◆ Problem statement:
Nothing but the lines from the start of the entries through the line holding "-3 Q0 -6 10" is to be repeated, exactly and with pictures excluded.

◆ Information shown:
========================================

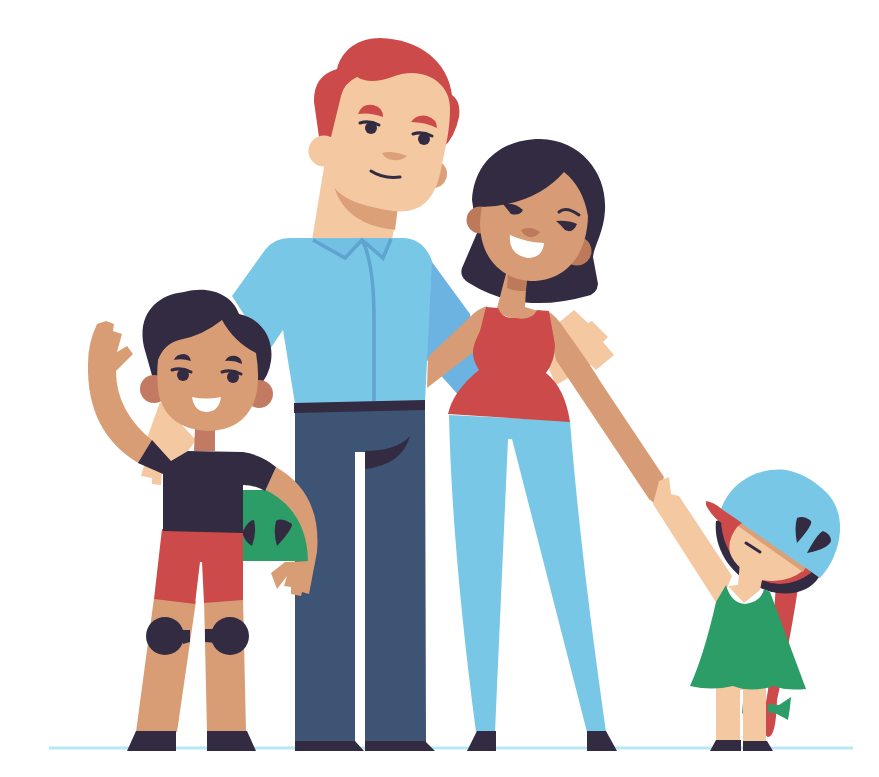
<!DOCTYPE html>
<html lang="en">
<head>
<meta charset="utf-8">
<title>Family illustration</title>
<style>
:root {
  --paper: #ffffff; --ground: #b9e8f5;
  --ink: #322b42; --red: #cd4a4a;
  --sky: #79c7e7; --sky-mid: #6db3e1; --sky-line: #5fa3cf;
  --navy: #3d5475; --green: #2d9d67;
  --fair: #f4c9a2; --fair-shade: #dba078;
  --tan: #d99d76; --tan-shade: #c27b62;
  --brown: #d79c75; --brown-shade: #bd7a5a;
}
html, body { margin: 0; background: var(--paper); overflow: hidden; }
.scene { display: block; width: 879px; height: 777px; }
.ink { fill: var(--ink); } .red { fill: var(--red); }
.sky { fill: var(--sky); } .sky-mid { fill: var(--sky-mid); }
.navy { fill: var(--navy); } .green { fill: var(--green); }
.fair { fill: var(--fair); } .fair-shade { fill: var(--fair-shade); }
.tan { fill: var(--tan); } .tan-shade { fill: var(--tan-shade); }
.brown { fill: var(--brown); } .brown-shade { fill: var(--brown-shade); }
.white { fill: var(--paper); }
.seam { fill: none; stroke: var(--sky-line); stroke-width: 3.5; }
.line { fill: none; stroke: var(--ink); stroke-width: 3; stroke-linecap: round; }
</style>
</head>
<body>
<svg class="scene" viewBox="0 0 879 777" role="img" aria-label="A father, a mother, a waving boy and a girl in a helmet">
  <defs>
    <g id="eye">
      <path class="line" d="M-9 -3 Q0 -6 10 -1"/>
      <circle class="ink" cx="2" cy="2" r="6"/>
    </g>
  </defs>

  <line x1="49" y1="748" x2="853" y2="748" stroke="var(--ground)" stroke-width="3"/>

  <g id="father">
    <path class="sky-mid" d="M427 258 L432 262 L470 314 L482 372 L461 398 L427 360Z"/>
    <path class="fair" d="M160 402 L196 440 L180 462 L163 462 L161 485 L152 484 L152 478 L141 476 L145 462 L141 455Z"/>
    <path class="fair" d="M326 155 L312 240 L362 250 L392 240 L400 195Z"/>
    <path class="fair-shade" d="M334 187 Q345 204 398 207 L395 230 Q346 225 334 187Z"/>
    <circle class="fair-shade" cx="433" cy="174" r="14"/>
    <path class="red" d="M319 137 L314 102 Q313 76 337 69 C342 49 359 38 380 38 C420 39 448 62 452 95 Q461 101 459 117 Q455 137 443 148 L332 138Z"/>
    <path class="fair" d="M341 96 Q344 83 357 77 Q370 85 392 77 C421 65 450 81 450 108 C450 130 446 145 441 169 C435 201 420 214 393 211 C361 206 333 198 328 174 L331 137Z"/>
    <circle class="fair" cx="324" cy="151" r="15.5"/>
    <path class="red" d="M358 114 Q362 103 373 105 Q383 107 383 117Q370 112 358 114Z"/>
    <path class="red" d="M411 122 Q417 114 427 116 Q437 119 437 128 Q425 122 411 122Z"/>
    <use href="#eye" x="369" y="126"/>
    <use href="#eye" x="422" y="137"/>
    <path class="fair-shade" d="M382 153 Q392 150 407 156 Q402 161 393 160 Q385 159 382 153Z"/>
    <path class="line" d="M371 171 Q383 179 400 177"/>

    <path class="sky" d="M232 296 L265 250 Q274 238 290 238 L404 238 Q424 239 432 261 L425 402 L295 404 L283 330 L268 352Z"/>
    <path class="sky-mid" d="M313 239 L344 258 L362 240 L383 258 L392 238Z" opacity=".45"/>
    <path class="seam" d="M313 240 L345 258 L362 240 L383 258 L391 239 M362 240 Q374 262 374 320 L374 401"/>
    <path class="navy" d="M295 409 H425 L426 742 H365 V452 H355 V742 H295Z"/>
    <path class="ink" d="M294 403 L425 400 V410 L294 413Z"/>
    <path class="ink" d="M365 451 Q396 451 410 436 Q402 465 365 469Z"/>
    <path class="ink" d="M295 741 H355 L364 751 H295Z M365 741 H425 L435 751 H365Z"/>
  </g>

  <g id="mother">
    <path class="fair" d="M556 325 L574 310 L588 323 L592 321 L608 337 L603 342 L614 355 L596 370 L591 365 L556 385 L545 360Z"/>
    <path class="brown" d="M487 306 Q477 309 468 319 L428 357 L427 388 L476 350Z"/>
    <path class="ink" d="M472 200 C474 162 502 139 540 139 C582 140 607 174 605 210 C604 232 594 246 593 257 L598 284 Q597 294 587 296 Q520 315 469 283 Q459 277 462 268 L477 233Z"/>
    <path class="brown" d="M507 270 H527 L525 307 L541 312 L520 322 L496 312Z"/>
    <path class="brown-shade" d="M508 274 Q518 281 527 279 L526 291 Q514 291 507 288Z"/>
    <circle class="brown-shade" cx="480" cy="220" r="13.5"/>
    <circle class="brown-shade" cx="577" cy="251" r="14.5"/>
    <path class="brown" d="M482 207 Q535 205 564 172 Q583 187 588 216 C587 258 563 282 530 281 C492 278 474 244 482 207Z"/>
    <path class="line" d="M559 212 Q566 206 579 215"/>
    <path class="ink" d="M503 204 Q514 202 523 210 Q520 216 511 214Z"/>
    <path class="ink" d="M556 221 Q568 220 577 224 Q573 234 565 230Q561 225 556 221Z"/>
    <path class="brown-shade" d="M521 230 Q530 225 540 232 Q536 238 529 237 Q523 235 521 230Z"/>
    <path class="white" d="M510 235 Q525 242 544 243 Q543 258 527 258 Q508 254 510 235Z"/>

    <path class="brown" d="M547 311 Q556 315 566 331 Q586 358 602 384 L664 477 L655 504 L649 499 L556 360Z"/>
    <path class="sky" d="M449 415 L570 421 Q580 550 606 732 H587 L512 439 H508 L495 732 H476 Q452 550 449 415Z"/>
    <path class="red" d="M486 307 L498 308 Q502 319 516 318 Q532 321 537 310 L549 311 L555 345 Q555 361 546 373 Q565 388 570 422 L448 414 Q453 391 479 370 C469 354 473 346 480 331Z"/>
    <path class="ink" d="M477 731 H496 V751 H467Z M587 731 H606 L617 751 H587Z"/>
  </g>

  <g id="girl">
    <path class="red" d="M776 585 L799 581 Q792 631 777 700 Q776 737 768 737 Q760 735 768 690Z"/>
    <path class="green" d="M768 704 L779 705 L791 697 Q790 710 788 720 L777 714 L768 712Z M743 702 L748 708 L742 714Z"/>
    <path class="fair" d="M653 504 L659 481 L669 477 L671 494 L679 496 L732 576 L719 607Z"/>
    <path class="ink" d="M716 521 C713 550 733 584 777 593 Q807 596 819 577 L800 562 L733 516Z"/>
    <path class="red" d="M721 518 Q721 552 749 573 Q780 595 811 573 L808 562 L740 520Z"/>
    <path class="fair" d="M740 562 L763 575 L760 590 L744 603 L728 586 L738 585Z"/>
    <path class="fair" d="M738 526 Q727 539 730 553 Q736 570 762 580 Q787 584 804 570 L806 560Z"/>
    <path class="fair-shade" d="M738 526 L803 572 L810 560 L745 520Z"/>
    <path class="line" d="M746 543 L760 552"/>
    <path class="sky" d="M721 509 C731 482 757 467 786 470 Q808 474 827 493 Q841 508 840 531 Q838 558 820 578Z"/>
    <path class="red" d="M706 501 Q714 502 723 510 L742 523 Q733 530 725 525 Q713 519 706 505Z"/>
    <path class="ink" d="M797 518 Q804 515 811 521 Q813 525 797 543 Q794 528 797 518Z M823 531 Q831 534 831 541 Q828 549 807 553 Q817 534 823 531Z"/>
    <path class="fair" d="M716 683 H766 V742 H743 V690 H740 V742 H716Z"/>
    <path class="green" d="M716 602 L726 585 Q731 603 745 604 Q761 602 764 589 L770 592 L806 689 Q786 691 774 686 Q751 693 733 686 Q712 691 690 686Q704 655 716 602Z"/>
    <path class="ink" d="M716 740 H741 V751 H710Z M743 741 H767 L773 751 H743Z"/>
  </g>

  <g id="boy">
    <path class="tan" d="M88 363 Q88 343 97 324 L106 321 L114 324 L113 331 L122 334 L117 352 L127 346 L133 354 L116 371 Q116 412 154 442 L140 464 Q86 433 88 363Z"/>
    <path class="green" d="M242 490 H268 Q309 496 308 561 H242Z"/>
    <path class="ink" d="M242 533 Q248 520 254 520 Q257 533 252 546Q246 543 242 533Z M276 521 Q281 517 292 524 Q292 530 277 546 Q273 533 276 521Z"/>
    <path class="tan" d="M274 466 Q322 492 317 552 L309 594 L302 592 L301 596 L291 594 L291 587 L284 586 L287 576 L277 589 L271 573 L285 562 L308 561 Q307 510 264 489Z"/>

    <path class="tan" d="M154 598 L196 601 L177 732 H136Z M204 599 L243 597 L246 732 H207Z"/>
    <path class="red" d="M162 529 H243 V600 L204 603 L202 562 H200 L195 604 L154 599Z"/>
    <path class="ink" d="M183 630 L190 630 V642 L183 644Z M205 629 L216 629 V643 L205 642Z"/>
    <circle class="ink" cx="165" cy="636" r="19"/>
    <circle class="ink" cx="230" cy="636" r="19"/>
    <path class="ink" d="M136 731 H176 V751 H127Z M207 731 H247 L256 751 H207Z"/>
    <path class="ink" d="M152 440 L171 461 L188 451 L243 452 Q262 455 276 467 L265 491 Q255 485 243 485 V533 L163 531 V474 L138 463Z"/>
    <path class="tan-shade" d="M195 428 H215 V451 H194Z"/>

    <path class="ink" d="M144 347 C137 316 155 295 184 292 C209 285 232 294 239 314 C263 319 274 340 271 361 Q269 376 259 386 H155Z"/>
    <circle class="tan-shade" cx="154" cy="389" r="14"/>
    <circle class="tan-shade" cx="259" cy="394" r="14"/>
    <path class="tan" d="M158 360 Q164 344 179 340 Q202 336 222 320 Q234 342 256 353 Q261 383 254 402 Q242 431 207 431 Q168 429 159 396 Q156 378 158 360Z"/>
    <path class="ink" d="M174 360 Q176 354 184 354 Q190 355 191 361 Q182 358 174 360Z M225 361 Q228 355 236 356 Q242 358 242 364 Q234 360 225 361Z"/>
    <use href="#eye" x="181" y="373"/>
    <use href="#eye" x="231" y="375"/>
    <path class="white" d="M192 397 Q206 400 221 397 Q219 412 206 412 Q194 411 192 397Z"/>
  </g>
</svg>
</body>
</html>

========================================

◆ Response:
<!DOCTYPE html>
<html lang="en">
<head>
<meta charset="utf-8">
<title>Family illustration</title>
<style>
:root {
  --paper: #ffffff; --ground: #b9e8f5;
  --ink: #322b42; --red: #cd4a4a;
  --sky: #79c7e7; --sky-mid: #6db3e1; --sky-line: #5fa3cf;
  --navy: #3d5475; --green: #2d9d67;
  --fair: #f4c9a2; --fair-shade: #dba078;
  --tan: #d99d76; --tan-shade: #c27b62;
  --brown: #d79c75; --brown-shade: #bd7a5a;
}
html, body { margin: 0; background: var(--paper); overflow: hidden; }
.scene { display: block; width: 879px; height: 777px; }
.ink { fill: var(--ink); } .red { fill: var(--red); }
.sky { fill: var(--sky); } .sky-mid { fill: var(--sky-mid); }
.navy { fill: var(--navy); } .green { fill: var(--green); }
.fair { fill: var(--fair); } .fair-shade { fill: var(--fair-shade); }
.tan { fill: var(--tan); } .tan-shade { fill: var(--tan-shade); }
.brown { fill: var(--brown); } .brown-shade { fill: var(--brown-shade); }
.white { fill: var(--paper); }
.seam { fill: none; stroke: var(--sky-line); stroke-width: 3.5; }
.line { fill: none; stroke: var(--ink); stroke-width: 3; stroke-linecap: round; }
</style>
</head>
<body>
<svg class="scene" viewBox="0 0 879 777" role="img" aria-label="A father, a mother, a waving boy and a girl in a helmet">
  <defs>
    <g id="eye">
      <path class="line" d="M-9 -3 Q0 -6 10 -1"/>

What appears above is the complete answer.